WORK REQUIRED:
Read the data below line by line and copy each one with "GREY" in it.

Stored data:
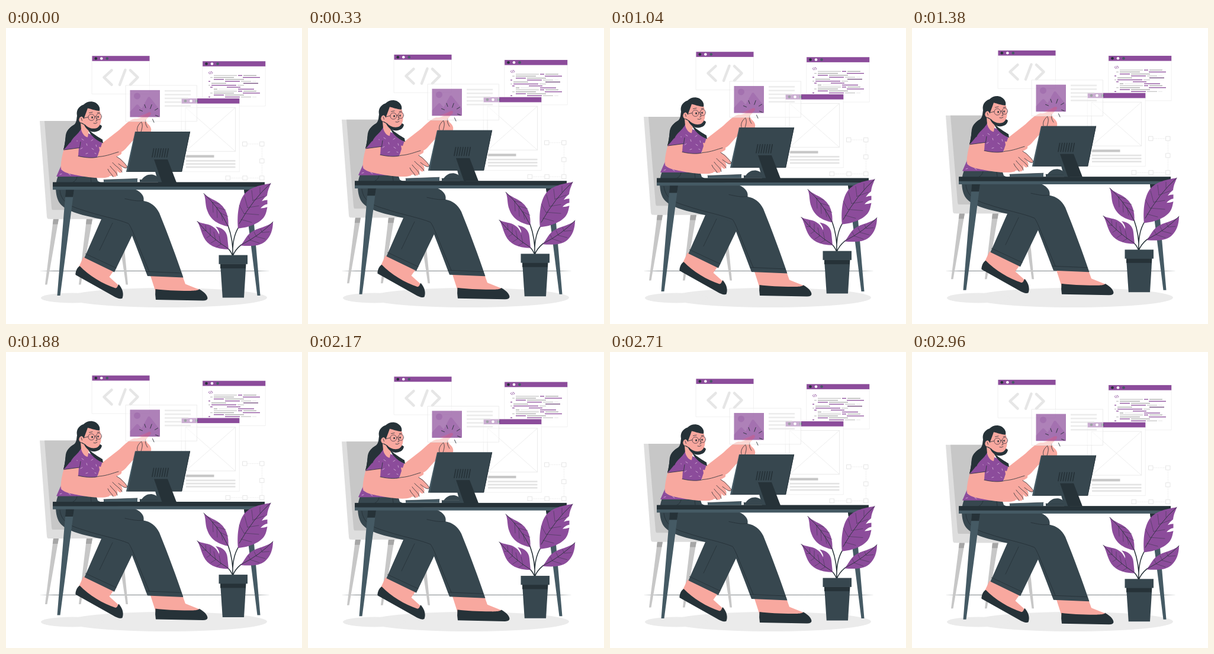
These frames come from a looping animation (500x500 px, 3 s). An HTML page with a canvas:

```html
<!DOCTYPE html>
<html lang="en">
<head>
<meta charset="utf-8">
<title>Developer at a desk</title>
<style>
html, body { margin: 0; width: 100%; height: 100%; overflow: hidden; background: #fff; }
canvas { display: block; width: 100%; height: 100%; }
</style>
</head>
<body>
<canvas id="stage"></canvas>
<script>
const canvas = document.getElementById('stage');
const ctx = canvas.getContext('2d');
const ratio = Math.max(1, window.devicePixelRatio || 1);
canvas.width = canvas.height = 500 * ratio;

const LOOP = 3000, LIFT = 10, REST = 0.4;
const INK = '#263238', SLATE = '#37474f', STEEL = '#455a64';
const PURPLE = '#8c4c9b', SKIN = '#f8a89f';
const GREY = '#c7c7c7', PALE = '#dedede', MIST = '#ebebeb';

const cache = new Map();
function path(d) {
  if (!cache.has(d)) cache.set(d, new Path2D(d));
  return cache.get(d);
}
function fill(color, d) {
  ctx.fillStyle = color;
  ctx.fill(path(d));
}
function line(color, width, d) {
  ctx.strokeStyle = color;
  ctx.lineWidth = width;
  ctx.stroke(path(d));
}
function rect(color, x, y, w, h) {
  ctx.fillStyle = color;
  ctx.fillRect(x, y, w, h);
}
function frame(color, x, y, w, h) {
  ctx.strokeStyle = color;
  ctx.lineWidth = 0.7;
  ctx.strokeRect(x, y, w, h);
}
function oval(color, x, y, rx, ry = rx) {
  ctx.fillStyle = color;
  ctx.beginPath();
  ctx.ellipse(x, y, rx, ry, 0, 0, Math.PI * 2);
  ctx.fill();
}

function ground() {
  oval(MIST, 272, 455.5, 169, 16.5);
  oval(MIST, 112, 456, 53, 8.5);
  const fade = ctx.createLinearGradient(58, 0, 444, 0);
  fade.addColorStop(0, 'rgba(38,50,56,.1)');
  fade.addColorStop(0.06, 'rgba(38,50,56,.75)');
  fade.addColorStop(0.94, 'rgba(38,50,56,.75)');
  fade.addColorStop(1, 'rgba(38,50,56,.1)');
  line(fade, 0.8, 'M58 410.4H444');
}

function browser(x, y, w, h) {
  rect('#fff', x, y, w, h);
  frame(MIST, x, y, w, h);
  rect(PURPLE, x, y, w, 8.6);
  [INK, '#fff', STEEL].forEach((c, i) => oval(c, x + 6.3 + i * 9.5, y + 4.3, 2.3));
}

// Each row: x, length, colour index, repeated
const codeRows = [
  [351, 39, 0, 392, 7, 1, 401, 22, 2],
  [345, 4, 0, 351, 34, 2, 400, 29, 1],
  [351, 17, 1, 370, 32, 2],
  [342, 3, 1, 370, 25, 1, 397, 17, 0, 416, 7, 3],
  [347, 25, 2, 401, 25, 4],
  [342, 3, 0, 347, 42, 1, 391, 11, 0],
  [345, 4, 1, 373, 23, 1],
  [351, 6, 2, 359, 31, 3, 392, 27, 1]
];
const codeColors = [GREY, PURPLE, '#aaa', MIST, '#6e4779'];

function windows() {
  browser(145.5, 46.8, 97, 64.3);
  line('#e6e6e6', 4.5, 'M178.5 71L165.5 83L178.5 95.5M201.5 70.5L192 95.5M210 71L222.5 83L210 95.5');

  browser(332.2, 55.8, 106, 75.8);
  line(PURPLE, 0.8, 'M344 73.5L342 75.2L344 77M346.4 73L344.9 77.3M347.2 73.5L349.2 75.2L347.2 77');
  for (let r = 0; r < 12; r++) {
    const row = codeRows[r < 8 ? r : r - 8];
    for (let i = 0; i < row.length; i += 3)
      rect(codeColors[row[i + 2]], row[i], 79.2 + r * 3.3, row[i + 1], 1.3);
  }

  browser(296.7, 118.6, 97.6, 123.8);
  frame('#e2e2e2', 303.5, 134, 84, 74);
  line('#e6e6e6', 0.7, 'M303.5 134L387.5 208M387.5 134L303.5 208');
  rect(GREY, 304, 214.2, 47.5, 4.2);
  for (let i = 0; i < 3; i++) rect('#e4e4e4', 304, 222.6 + i * 5.3, 83.5, 2.7);

  ctx.setLineDash([2.5, 1.5]);
  line(MIST, 0.7, 'M403.5 195.5H432.5V253H375');
  ctx.setLineDash([]);
  for (const [x, y] of [[403.5, 195.5], [432.5, 195.5], [432.5, 224.2], [432.5, 253], [403.8, 253], [375, 253]]) {
    rect('#fff', x - 3.5, y - 3.5, 7, 7);
    frame('#dcdcdc', x - 3.5, y - 3.5, 7, 7);
  }
}

function chair() {
  fill(GREY, 'M80 322H89L69.5 433H66ZM136 322H146L126.5 433H123ZM186 322H195L206 433H202.5Z');
  fill('#a6a6a6', 'M80 322H89L87.4 331H78.8ZM136 322H146L144.4 331H135Z');
  fill(PALE, 'M57 156.5H128L150 322H71.5Q69.5 322 69 318Z');
  fill(GREY, 'M65 156.5H130L150 307H79Q77.5 307 77 303Z');
  fill(PALE, 'M74 307H180V322H74Z');
}

function farArm() {
  fill(SKIN, 'M155 200C166 191 181 180 192 171C203 161 210 154 217 152.8C225 154 233 148 239 143C244 140 247 143 243.5 147L236 155L239 161C244 165 246 169 245 174L240 190H214L205 200C201 205 197 208 193 210L155 219Z');
  line(INK, 0.8, 'M222 174C220 167 225 161 229 158M229 159C232 164 229 171 228 175M236 155C234 159 237 165 239 168');
}

function pictureCard() {
  rect('rgba(255,255,255,.55)', 202.5, 96.6, 120, 60.8);
  frame('#e6e6e6', 202.5, 96.6, 120, 60.8);
  ctx.globalAlpha = 0.7;
  rect(PURPLE, 209.5, 104.5, 50.5, 45.5);
  ctx.globalAlpha = 0.3;
  oval(PURPLE, 221.5, 114.5, 5.5);
  fill(PURPLE, 'M209.5 150V141L220 129.5Q222 128 224 130L229 136L239.5 117Q241.5 114.5 243.5 117L260 138V150Z');
  // Fingertip glows through the picture
  ctx.globalAlpha = 0.45;
  fill('#d8608f', 'M222 150L239 143C244 140 247 143 243.5 147L240 150Z');
  ctx.globalAlpha = 1;
  [44, 44, 40, 28, 44].forEach((w, i) => rect('rgba(224,224,224,.6)', 268, 104.5 + i * 6.35, w, 2.6));
  line(INK, 0.9, 'M225.5 138L230.5 140M234 129L236 134.5M246.2 129L243.7 136M251.5 138.5L256.5 135.5M252.5 147L257.5 149M247.5 153.5L250 159');
}

function legs() {
  // Far leg and shoe
  fill(SKIN, 'M131 386L123 403L182 447L191 441L190 434L174.5 420L183 408Z');
  fill(INK, 'M124.5 401.5C119 405 117 413 117.5 416.5L179 451C187 456 194 458 196.5 456C199 450 198 441 190.5 432.5C188 435 189 438 185 439C164 432 140 418 124.5 401.5Z');
  fill(SLATE, 'M163 318L132.5 387.5L183 412L214 348L216 322Z');
  line(INK, 0.8, 'M134.5 381L186 405M180 329L158 375');
  // Near leg and shoe
  fill(SKIN, 'M244 418L253 446L320 450L328 442L303 432L298 418Z');
  fill(INK, 'M252.5 440.5Q251.5 450 253 458.5L333 460.1Q340 460 340.5 456C340 450 334 445 327 441C326 439.5 328 444 309 443.5C286 443.5 267 442.5 252.5 440.5Z');
  fill(SLATE, 'M88 249H152L155 258C170 267 196 267 218 272C230 277 234 285 232.3 291.5C244 293.5 253 300 259 312C274 349 288 387 299.5 421L239 418.5C229 392 217 361 209 340C203 329 188 329 163 323C130 316 103 310 92 297C83 286 82 264 88 249Z');
  line(INK, 0.9, 'M91 274C93 291 104 300 129 307C158 317 188 322 207 330C213 338 219 357 242 411M232 291C222 293 211 290 201 288M237 411L296 413.5M120 251C119 256 116 259 113 260M143 251L144 260');
}

function torso() {
  fill(PURPLE, 'M128 168C117 172 110 182 104 191L97.5 206L94 230L85 250.5H154L153 221L158 206C157 195 151 186 145 180L136 176Z');
  // Hair over the back and under the jaw
  fill(INK, 'M123 142C117 149 122 156 115 163C107 168 101 173 100.5 184C100 192 99 198 97 205C103 204 107 199 109 193C112 184 121 181 128 168L134 160Z');
  line(INK, 1, 'M116 163C98 171 103 188 97.5 205');
  fill(SKIN, 'M126 160L127 171C129 180 135 184 138 184L141 168Z');
  fill(INK, 'M133 161C135 170 142 173 146 177C153 182 160 186 163 188L164 194C155 192 146 185 140 174Z');
  fill(PURPLE, 'M143 179C150 187 158 192 162.5 193.5L160 201L152 199Z');
  ctx.save();
  ctx.clip(path('M126 173L107 196L98 206H122V218H154L158 202L145 182ZM94 230L85 251H155V240Z'));
  line('#d3aed6', 0.9, 'M121 176L124 175M107 196L110 195M120 190L121 193M128 187L131 189M126 204L129 202M136 195L137 198M144 190L147 188M145 203L148 205M135 212L138 211M152 197L153 200M115 199L118 198M93 238L95 240M91 247L94 246M106 246L109 248M122 248L125 247M140 247L143 249M150 211L152 212');
  ctx.restore();
}

function nearArm() {
  fill(SKIN, 'M98 204L123 202L122 216C136 219 147 220 157 217C169 216 178 211 188 208.5C195 207 197 210 194 213L187 217L194 221C199 226 204 231 205 235C201 238 198 235 194 232C198 238 197 243 194 244C191 245 189 242 187 239C190 245 188 250 184 251C180 252 177 247 174 251C163 255 139 252 119 248C102 245 92 242 92.5 233C93 224 95 213 98 204Z');
  fill(PURPLE, 'M108 193L97.5 205.5L124.5 202L127 190Z');
  line(INK, 0.8, 'M98 205.5L124.5 202L126 192M122 216C139 220 150 219 157 217C171 216 182 211 190 209M187 217L193 221C198 226 203 230 205 235C201 238 197 234 190 229M180 227C185 233 193 237 196 243M176 233C180 239 187 243 188 249M172 238C174 244 180 247 181 251');
}

function head() {
  fill(INK, 'M130 158C133 169 141 176 150 175C157 174 161 171 162 165L155 160Z');
  oval(SKIN, 127.5, 154.5, 4.2, 5.2);
  fill(SKIN, 'M130 140C137 130 156 132 159 141C162 153 161 163 155 167.5C148 172 138 168 134 163L127 159Z');
  fill(INK, 'M121 151C117 140 122 132 131 129C138 122 150 122 156 130C159 134 158.5 138 158 139.5C150 139 143 136 138 135C136 141 133 148 131.5 153C128 147 124 148 124 153Z');
  line(INK, 0.8, 'M127 152L128.5 156M131 152L139 150M149.5 150Q151 148 152.2 149M152 151L154 156L151.5 157M148 160.5Q151 162 154 159.5M140.5 143L146 141.8M154.2 143L158 142.3');
  line('#5d4650', 0.9, 'M149.7 150.5A5.4 5.4 0 1 1 138.9 150.5A5.4 5.4 0 1 1 149.7 150.5M161.5 149.3A4.6 5.2 0 1 1 152.3 149.3A4.6 5.2 0 1 1 161.5 149.3');
  oval(INK, 145.6, 150.7, 1.3, 1.8);
  oval(INK, 155.5, 149.7, 1.2, 1.7);
}

function desk() {
  rect(INK, 79, 260, 358, 8);
  rect(STEEL, 79, 267.6, 358, 5.2);
  fill(STEEL, 'M101 272.5H115L91.5 451.5H86.5ZM402 272.5H414L429.5 451.5H424.5Z');
  fill(INK, 'M101 272.8H115L113.2 285H100ZM402 272.8H414L415.2 285H404Z');
}

function computer() {
  fill(STEEL, 'M165 256L222 254V260H165Z');
  line(INK, 0.7, 'M165 256L222 254');
  fill(SLATE, 'M226 255.8H262V260.2H226Z');
  line(INK, 0.6, 'M226 256H262');
  fill(SLATE, 'M229 256C233 250 239 246.5 247 247.2C253 248 257 252 259 256Z');
  fill(STEEL, 'M218 174.6H311L297 242.4H203Z');
  fill(SLATE, 'M219 174.6H311L297 242.4H206Z');
  line(INK, 0.7, 'M310.7 174.8L296.8 242.2H203.4');
  for (let i = 0; i < 7; i++) {
    const x = 247 + i * 4.1;
    line(INK, 1.7, `M${x + 2.6} 203.5L${x} 217.5`);
  }
  fill(SLATE, 'M246.5 221.5H255L267 260.5H257Z');
  fill(INK, 'M250 221.5H273L288 260.5H263.5Z');
}

function plant() {
  line(INK, 1.5, 'M383 385C384 364 380 347 375 333M383 385C382 362 386 347 393 336M383 385C381 379 379 376 375 372M383 385C386 376 391 371 397 366');
  fill(PURPLE, 'M334 279C342 287 354 290 362 297C373 306 376.5 320 375.5 335C359 331 346 325 340 308C336 298 338 288 334 279Z');
  fill(PURPLE, 'M447.5 262C431 264.5 412 268 401.5 281.5C392 295 390 319 392 338C408 337 427 330 435 320C439 315 440 309 441.5 302Q436 304 430 304Q435 298 441.5 297V290Q437 290 432 292Q436 286 441 282.5C442 274 445 268 447.5 262Z');
  fill(PURPLE, 'M323 326C331 331 343 329 352 337C357 341 358 345 360 348C361 344 357 338 354 335C366 337 373 343 374 354L376 373.5C354 373 340 366 334 353C329 343 328 334 323 326Z');
  fill(PURPLE, 'M451 327C442 336 425 336 412 346C405 352 402 361 396 367C411 368 428 369 438 360C447 352 451 340 451 327Z');
  line(INK, 0.9, 'M334 279Q359 302 375 334M447 262Q417 289 394 330M323 326Q347 355 375 372M451 327Q429 350 397 366');
  line('rgba(38,50,56,.75)', 0.6, 'M349 294L350 311M356 302L357 320M363 311L366 325M349 294L361 297M357 303L371 307M364 313L375 318M429 279V269M417 291L415 274M408 303L403 284M402 313L394 299M417 291L436 284M408 303L427 300M402 313L427 315M397 323L415 328M338 342L337 333M345 350L345 337M354 358L351 344M363 365L360 351M338 342L332 342M345 350L339 354M354 358L346 363M363 365L356 369M433 345L430 339M423 352L419 344M413 358L409 351M433 345L445 344M423 352L438 356M413 358L428 363');
  fill(SLATE, 'M362 398H405.5L402 455H365.8Z');
  rect(INK, 362, 398, 43, 7.6);
  rect(SLATE, 359.5, 383.2, 48.5, 15.2);
}

function scene() {
  windows();
  chair();
  farArm();
  pictureCard();
  legs();
  torso();
  head();
  nearArm();
  computer();
  desk();
  plant();
}

function draw(now) {
  const p = (now % LOOP) / LOOP;
  const lift = LIFT * (1 - Math.abs(1 - 2 * p));
  ctx.setTransform(ratio, 0, 0, ratio, 0, 0);
  rect('#fff', 0, 0, 500, 500);
  ctx.lineCap = ctx.lineJoin = 'round';
  ground();
  ctx.translate(0, REST - lift);
  scene();
}

const start = performance.now();
function tick() {
  draw(performance.now() - start);
  requestAnimationFrame(tick);
}
tick();
</script>
</body>
</html>
```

SOLUTION:
const GREY = '#c7c7c7', PALE = '#dedede', MIST = '#ebebeb';
const codeColors = [GREY, PURPLE, '#aaa', MIST, '#6e4779'];
  rect(GREY, 304, 214.2, 47.5, 4.2);
  fill(GREY, 'M80 322H89L69.5 433H66ZM136 322H146L126.5 433H123ZM186 322H195L206 433H202.5Z');
  fill(GREY, 'M65 156.5H130L150 307H79Q77.5 307 77 303Z');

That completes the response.